**Rendered images with source text:**
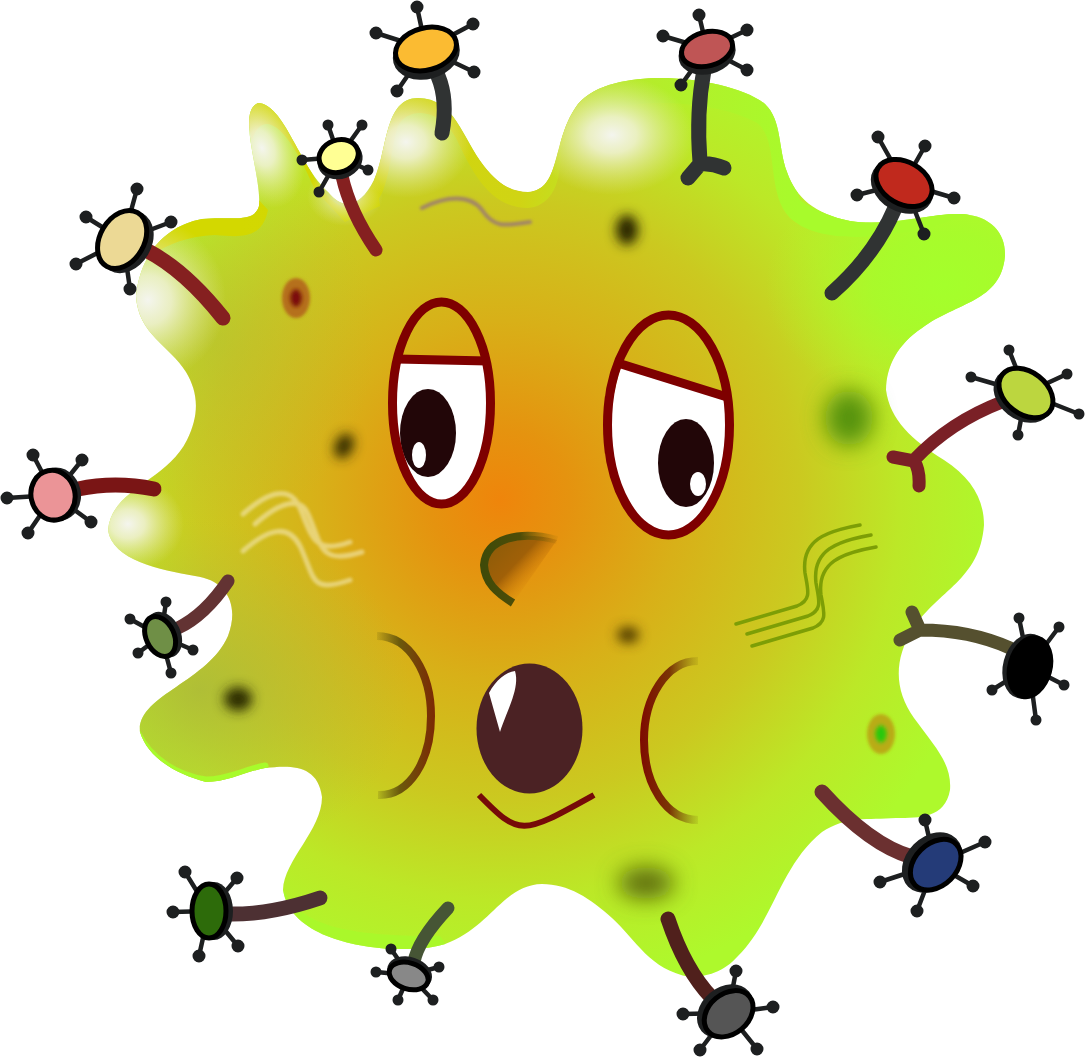
<!DOCTYPE html>
<html lang="en">
<head>
<meta charset="utf-8">
<title>Grumpy germ</title>
<style>
:root{--paper:#fff;--ink:#1d1f20;--maroon:#7e0000;--pupil:#220608;--mouth:#4b2224;--lime:#a8fb2b;--olive:#d0d012;--wave:#7d9e06}
html,body{margin:0;background:var(--paper);overflow:hidden}
svg{display:block;width:1087px;height:1057px}
.stalk{fill:none;stroke-width:15;stroke-linecap:round;stroke-linejoin:round}
.legs{fill:none;stroke:var(--ink);stroke-width:4.5}
.knobs{fill:none;stroke:var(--ink);stroke-width:13;stroke-linecap:round}
.small .knobs{stroke-width:11}
.small .stalk{stroke-width:13}
.rim{fill:var(--ink)}
.cap{stroke:#000;stroke-width:5}
.lid{fill:none;stroke:var(--maroon);stroke-width:9}
.line{fill:none;stroke-linecap:round}
</style>
</head>
<body>
<svg viewBox="0 0 1087 1057" role="img" aria-label="Cartoon germ with a sleepy face and many stalks">
<defs>
<radialGradient id="skin" gradientUnits="userSpaceOnUse" cx="500" cy="500" r="500">
<stop offset="0" stop-color="#ef850b"/><stop offset=".14" stop-color="#e5930f"/><stop offset=".36" stop-color="#d8b018"/><stop offset=".6" stop-color="#cbc920"/><stop offset=".8" stop-color="#bce827"/><stop offset="1" stop-color="#aef92c"/>
</radialGradient>
<radialGradient id="shade"><stop offset="0" stop-color="#a9b53c" stop-opacity=".75"/><stop offset="1" stop-color="#b5b83c" stop-opacity="0"/></radialGradient>
<radialGradient id="glow"><stop offset="0" stop-color="#a4ff2b"/><stop offset=".4" stop-color="#a6fc2b" stop-opacity=".8"/><stop offset="1" stop-color="#b4f52b" stop-opacity="0"/></radialGradient>
<radialGradient id="shine"><stop offset="0" stop-color="#f4f5ee"/><stop offset=".3" stop-color="#f2f2dc" stop-opacity=".85"/><stop offset="1" stop-color="#e6e6a0" stop-opacity="0"/></radialGradient>
<linearGradient id="edge" gradientUnits="userSpaceOnUse" x1="240" y1="0" x2="800" y2="0"><stop offset="0" stop-color="#d3d800"/><stop offset=".5" stop-color="#d0d414"/><stop offset=".65" stop-color="#b9e82a"/><stop offset="1" stop-color="#a8fb2b"/></linearGradient>
<linearGradient id="noseLine" x1="0" x2="1"><stop offset="0" stop-color="#3f4a08"/><stop offset=".5" stop-color="#4f4d08"/><stop offset="1" stop-color="#8a6a0a" stop-opacity=".1"/></linearGradient>
<linearGradient id="noseFill" x1="0" y1="0" x2=".75" y2=".65"><stop offset="0" stop-color="#875a08"/><stop offset=".6" stop-color="#a06008"/><stop offset="1" stop-color="#dd850c" stop-opacity="0"/></linearGradient>
<linearGradient id="cheekLeft" gradientUnits="userSpaceOnUse" x1="376" y1="0" x2="434" y2="0"><stop offset="0" stop-color="#5d5510" stop-opacity=".1"/><stop offset=".4" stop-color="#6b5a0c"/><stop offset="1" stop-color="#7b2a04"/></linearGradient>
<linearGradient id="cheekRight" gradientUnits="userSpaceOnUse" x1="640" y1="0" x2="699" y2="0"><stop offset="0" stop-color="#7e0a00"/><stop offset=".5" stop-color="#7a3505"/><stop offset="1" stop-color="#7a6a10" stop-opacity=".1"/></linearGradient>
<filter id="soft" x="-60%" y="-60%" width="220%" height="220%"><feGaussianBlur stdDeviation="6"/></filter>
<filter id="softer" x="-60%" y="-60%" width="220%" height="220%"><feGaussianBlur stdDeviation="11"/></filter>
<filter id="haze" x="-20%" y="-40%" width="140%" height="180%"><feGaussianBlur stdDeviation="1.5"/></filter>
<path id="body" d="M258 103C284 104 298 164 328 192C344 212 361 206 374 180C388 150 384 98 418 98C455 98 462 138 484 166C500 186 513 192 528 192C562 190 551 140 578 104C594 84 632 78 660 78C700 78 745 88 765 104C782 120 778 148 787 172C796 198 815 214 850 221C890 227 930 213 962 214C992 216 1006 234 1005 256C1001 302 957 302 922 328C898 344 886 366 886 390C890 420 912 440 944 460C972 478 984 500 984 525C980 580 938 590 912 630C894 660 894 690 914 718C936 748 952 764 950 790C945 818 920 818 896 818C868 820 846 816 822 832C780 866 774 920 738 956C724 972 706 977 690 977C650 970 636 940 612 918C590 898 568 884 542 884C504 885 492 924 450 942C432 950 408 949 390 949C346 946 290 932 283 890C284 860 322 830 322 797C318 764 290 765 265 768C244 772 228 782 206 782C176 774 148 758 140 732C136 696 208 682 228 636C240 604 226 580 195 576C160 570 112 560 108 530C112 488 166 482 187 440C200 414 198 392 186 372C170 346 138 334 136 296C140 256 164 226 202 219C230 216 254 224 259 206C262 176 236 112 258 103Z"/>
<clipPath id="bodyClip"><use href="#body"/></clipPath>
</defs>

<g id="germ-body">
<use href="#body" fill="url(#skin)"/>
<g clip-path="url(#bodyClip)">
<ellipse cx="200" cy="690" rx="210" ry="170" fill="url(#shade)"/>
<ellipse cx="215" cy="340" rx="160" ry="190" fill="url(#shade)" opacity=".5"/>
<ellipse cx="945" cy="285" rx="180" ry="130" fill="url(#glow)"/>
<g id="edge-light" fill="url(#edge)">
<path d="M240 90H270C290 110 304 176 332 200C350 218 366 200 376 176L380 206L345 222L315 190C285 120 262 110 252 140Z"/>
<path d="M374 180C388 150 384 98 418 98C455 98 462 138 484 166C500 186 513 192 528 192C548 190 553 170 560 145C563 185 550 206 528 208C490 208 472 172 456 138C440 108 408 106 398 126C390 150 390 190 374 205Z"/>
<path d="M560 150C560 60 700 60 770 100L800 200C840 228 890 225 930 216L980 210L930 228C880 238 820 245 790 218C765 192 780 140 757 123C725 105 670 101 640 104C605 106 575 122 560 150Z"/>
<path d="M136 270C150 230 175 215 202 217C230 216 256 224 259 200L268 210C262 240 240 237 215 235C180 237 156 248 136 270Z"/>
</g>
<path d="M138 734C150 758 176 776 206 780C228 780 244 770 265 766" class="line" stroke="var(--lime)" stroke-width="7"/>
<path d="M283 888C300 930 360 936 440 936L450 950H360C310 940 284 920 283 888Z" fill="var(--lime)" opacity=".8"/>
</g>
<g id="shine-spots" clip-path="url(#bodyClip)" fill="url(#shine)">
<ellipse cx="262" cy="148" rx="40" ry="62" transform="rotate(-20 262 148)"/>
<ellipse cx="345" cy="196" rx="38" ry="30" opacity=".7"/>
<ellipse cx="406" cy="142" rx="66" ry="56"/>
<ellipse cx="612" cy="135" rx="82" ry="60"/>
<ellipse cx="148" cy="300" rx="78" ry="82"/>
<ellipse cx="128" cy="524" rx="56" ry="48"/>
</g>
</g>

<g id="spots">
<g filter="url(#soft)">
<ellipse cx="627" cy="230" rx="11" ry="15" fill="#252305"/>
<ellipse cx="344" cy="446" rx="9" ry="13" fill="#332c04" transform="rotate(25 344 446)"/>
<ellipse cx="238" cy="699" rx="14" ry="12" fill="#2b2b06"/>
<ellipse cx="628" cy="635" rx="11" ry="8" fill="#4f3b04"/>
</g>
<g filter="url(#softer)">
<ellipse cx="849" cy="418" rx="24" ry="28" fill="#54920a"/>
<ellipse cx="646" cy="883" rx="28" ry="16" fill="#5d6c08"/>
</g>
<g filter="url(#haze)">
<ellipse cx="296" cy="298" rx="14" ry="20" fill="#b5701a"/><ellipse cx="296" cy="298" rx="6" ry="9" fill="#7b0d08" filter="url(#haze)"/>
<ellipse cx="881" cy="734" rx="14" ry="20" fill="#b9ac14"/><ellipse cx="881" cy="734" rx="6" ry="9" fill="#2cc80c" filter="url(#haze)"/>
</g>
</g>

<g id="wrinkles" class="line">
<path d="M422 208C446 196 470 194 482 210C494 228 504 226 530 222" stroke="#a08369" stroke-width="4" filter="url(#haze)"/>
<g stroke="#f0e2a0" stroke-width="5" opacity=".7" filter="url(#haze)">
<path d="M243 514C268 492 288 486 298 504C312 534 312 556 350 542"/>
<path d="M255 524C280 502 300 496 308 514C322 544 318 566 362 552"/>
<path d="M243 551C268 529 288 523 300 546C315 578 310 594 350 580"/>
</g>
<g stroke="var(--wave)" stroke-width="3.5">
<path id="wave" d="M736 624L797 606C812 600 808 590 805 573C801 540 826 531 860 525"/>
<use href="#wave" x="11" y="10"/><use href="#wave" x="16" y="22"/>
</g>
</g>

<g id="face">
<g id="left-eye">
<path d="M398 359L489 361C499 430 480 503 441 504C402 500 383 430 398 359Z" fill="#fff"/>
<ellipse cx="428" cy="433" rx="28" ry="44" fill="var(--pupil)"/><ellipse cx="419" cy="455" rx="7" ry="13" fill="#fff"/>
<ellipse class="lid" cx="441.500" cy="403" rx="49" ry="101"/><path class="lid" d="M397 359L488 361"/>
</g>
<g id="right-eye">
<path d="M622 364L726 397C740 470 716 534 668 536C618 530 594 444 622 364Z" fill="#fff"/>
<ellipse cx="686" cy="463" rx="28" ry="44" fill="var(--pupil)"/><ellipse cx="698" cy="484" rx="8" ry="12" fill="#fff"/>
<ellipse class="lid" cx="668.500" cy="425" rx="61" ry="110"/><path class="lid" d="M621 364L727 397"/>
</g>
<g id="nose">
<path d="M557 540C520 530 486 538 484 565C485 583 497 593 513 603Z" fill="url(#noseFill)"/>
<path d="M557 540C520 530 486 538 484 565C485 583 497 593 513 603" fill="none" stroke="url(#noseLine)" stroke-width="8"/>
</g>
<path d="M377 636C410 636 431 674 431 716C431 760 410 796 378 795" fill="none" stroke="url(#cheekLeft)" stroke-width="8"/>
<path d="M698 661C666 661 644 698 644 740C644 784 666 820 698 820" fill="none" stroke="url(#cheekRight)" stroke-width="8"/>
<g id="mouth">
<ellipse cx="529.500" cy="728.500" rx="53" ry="65" fill="var(--mouth)"/>
<path d="M489 693C496 680 506 672 515 671C520 688 508 708 500 732Z" fill="#fff"/>
<path d="M479 795C520 837 522 835 594 795" fill="none" stroke="#760a08" stroke-width="6"/>
</g>
</g>

<g id="stalks">
<g id="stalk-orange">
<path class="stalk" stroke="#303333" d="M438 76Q448 100 442 133"/>
<path class="legs" d="M417 7L426 49L473 24M474 72L426 49L397 91M426 49L376 33"/><path class="knobs" d="M417 7h0M473 24h0M474 72h0M397 91h0M376 33h0"/>
<g transform="rotate(-15 426 49)"><ellipse class="rim" cx="425" cy="54" rx="34" ry="25"/><ellipse class="cap" cx="426" cy="49" rx="31" ry="21" fill="#fbbb32"/></g>
</g>
<g id="stalk-rose">
<path class="stalk" stroke="#303333" d="M704 70Q696 112 700 162M688 178L700 164Q712 163 724 168"/>
<path class="legs" d="M699 15L707 49L747 30M747 70L707 49L681 85M707 49L663 36"/><path class="knobs" d="M699 15h0M747 30h0M747 70h0M681 85h0M663 36h0"/>
<g transform="rotate(-15 707 49)"><ellipse class="rim" cx="706" cy="53" rx="29" ry="21"/><ellipse class="cap" cx="707" cy="49" rx="26" ry="17" fill="#bf5555"/></g>
</g>
<g id="stalk-red">
<path class="stalk" stroke="#303333" stroke-width="18" d="M895 208Q875 255 832 293"/>
<path class="legs" d="M878 137L904 183L925 146M954 198L904 183L924 234M904 183L857 195"/><path class="knobs" d="M878 137h0M925 146h0M954 198h0M924 234h0M857 195h0"/>
<g transform="rotate(30 904 183)"><ellipse class="rim" cx="904" cy="187" rx="33" ry="25"/><ellipse class="cap" cx="904" cy="183" rx="30" ry="21" fill="#c0291d"/></g>
</g>
<g id="stalk-lime" class="small">
<path class="stalk" stroke="#7a2026" d="M1002 402Q950 422 914 460M893 457L914 461Q920 470 919 486"/>
<path class="legs" d="M1009 350L1026 393L1067 374M1079 414L1026 393L1018 435M1026 393L971 377"/><path class="knobs" d="M1009 350h0M1067 374h0M1079 414h0M1018 435h0M971 377h0"/>
<g transform="rotate(38 1026 393)"><ellipse class="rim" cx="1025" cy="397" rx="32" ry="24"/><ellipse class="cap" cx="1026" cy="393" rx="30" ry="21" fill="#bcd63f"/></g>
</g>
<g id="stalk-black" class="small">
<path class="stalk" stroke="#55502f" d="M1010 648Q970 630 920 630M912 612L920 630L900 640"/>
<path class="legs" d="M1019 618L1029 667L1059 627M1064 685L1029 667L1036 720M1029 667L992 690"/><path class="knobs" d="M1019 618h0M1059 627h0M1064 685h0M1036 720h0M992 690h0"/>
<g transform="rotate(15 1029 667)"><ellipse class="rim" cx="1026" cy="667" rx="23" ry="33"/><ellipse class="cap" cx="1030" cy="667" rx="20" ry="30"/></g>
</g>
<g id="stalk-blue">
<path class="stalk" stroke="#6b3030" d="M822 792Q870 845 912 857"/>
<path class="legs" d="M925 820L935 864L985 842M973 886L935 864L917 911M935 864L880 882"/><path class="knobs" d="M925 820h0M985 842h0M973 886h0M917 911h0M880 882h0"/>
<g transform="rotate(-45 935 864)"><ellipse class="rim" cx="934" cy="861" rx="34" ry="26"/><ellipse class="cap" cx="935" cy="865" rx="29" ry="21" fill="#243b78"/></g>
</g>
<g id="stalk-charcoal">
<path class="stalk" stroke="#50201c" d="M668 919Q685 970 712 998"/>
<path class="legs" d="M736 971L728 1013L773 1007M757 1049L728 1013L700 1050M728 1013L683 1014"/><path class="knobs" d="M736 971h0M773 1007h0M757 1049h0M700 1050h0M683 1014h0"/>
<g transform="rotate(-40 728 1013)"><ellipse class="rim" cx="727" cy="1010" rx="31" ry="24"/><ellipse class="cap" cx="728" cy="1014" rx="27" ry="20" fill="#555"/></g>
</g>
<g id="stalk-grey" class="small">
<path class="stalk" stroke="#465535" d="M448 908Q418 940 414 962"/>
<path class="legs" d="M391 949L409 975L439 967M433 1000L409 975L398 1000M409 975L376 972"/><path class="knobs" d="M391 949h0M439 967h0M433 1000h0M398 1000h0M376 972h0"/>
<g transform="rotate(18 409 975)"><ellipse class="rim" cx="409" cy="973" rx="23" ry="16"/><ellipse class="cap" cx="409" cy="976" rx="20" ry="13" fill="#888"/></g>
</g>
<g id="stalk-green">
<path class="stalk" stroke="#4d3033" d="M228 914Q270 915 320 898"/>
<path class="legs" d="M185 872L209 911L237 878M238 946L209 911L199 956M209 911L173 912"/><path class="knobs" d="M185 872h0M237 878h0M238 946h0M199 956h0M173 912h0"/>
<ellipse class="rim" cx="214" cy="911" rx="19" ry="29"/><ellipse class="cap" cx="209" cy="911" rx="17" ry="27" fill="#2d6b0a"/>
</g>
<g id="stalk-moss" class="small">
<path class="stalk" stroke="#633333" d="M228 581Q205 615 178 628"/>
<path class="legs" d="M166 602L161 636L193 650M171 673L161 636L138 653M161 636L130 619"/><path class="knobs" d="M166 602h0M193 650h0M171 673h0M138 653h0M130 619h0"/>
<g transform="rotate(-25 161 636)"><ellipse class="rim" cx="164" cy="636" rx="17" ry="24"/><ellipse class="cap" cx="160" cy="636" rx="14" ry="21" fill="#6f8f46"/></g>
</g>
<g id="stalk-pink">
<path class="stalk" stroke="#7a1515" d="M78 489Q115 481 154 489"/>
<path class="legs" d="M33 455L54 495L82 460M91 522L54 495L28 533M54 495L7 498"/><path class="knobs" d="M33 455h0M82 460h0M91 522h0M28 533h0M7 498h0"/>
<g transform="rotate(-12 54 495)"><ellipse class="rim" cx="57" cy="495" rx="24" ry="27"/><ellipse class="cap" cx="53" cy="495" rx="22" ry="25" fill="#eb9497"/></g>
</g>
<g id="stalk-cream">
<path class="stalk" stroke="#852020" d="M146 250Q185 270 223 318"/>
<path class="legs" d="M137 189L123 240L171 222M130 289L123 240L76 264M123 240L86 217"/><path class="knobs" d="M137 189h0M171 222h0M130 289h0M76 264h0M86 217h0"/>
<g transform="rotate(30 123 240)"><ellipse class="rim" cx="127" cy="240" rx="25" ry="33"/><ellipse class="cap" cx="122" cy="240" rx="22" ry="31" fill="#ecd995"/></g>
</g>
<g id="stalk-lemon" class="small">
<path class="stalk" stroke="#852020" d="M342 176Q350 212 376 250"/>
<path class="legs" d="M328 125L339 157L362 125M368 170L339 157L319 192M339 157L302 160"/><path class="knobs" d="M328 125h0M362 125h0M368 170h0M319 192h0M302 160h0"/>
<g transform="rotate(-20 339 157)"><ellipse class="rim" cx="339" cy="160" rx="23" ry="19"/><ellipse class="cap" cx="339" cy="156" rx="20" ry="16" fill="#ffff94"/></g>
</g>
</g>
</svg>
</body>
</html>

**Assignment:**
Could you return exactly the stretch of the data above that starts at the line with "208Q875 255 832" and ends at the line with "137L904 183L925 146M954", both lines included?

**Your response:**
<path class="stalk" stroke="#303333" stroke-width="18" d="M895 208Q875 255 832 293"/>
<path class="legs" d="M878 137L904 183L925 146M954 198L904 183L924 234M904 183L857 195"/><path class="knobs" d="M878 137h0M925 146h0M954 198h0M924 234h0M857 195h0"/>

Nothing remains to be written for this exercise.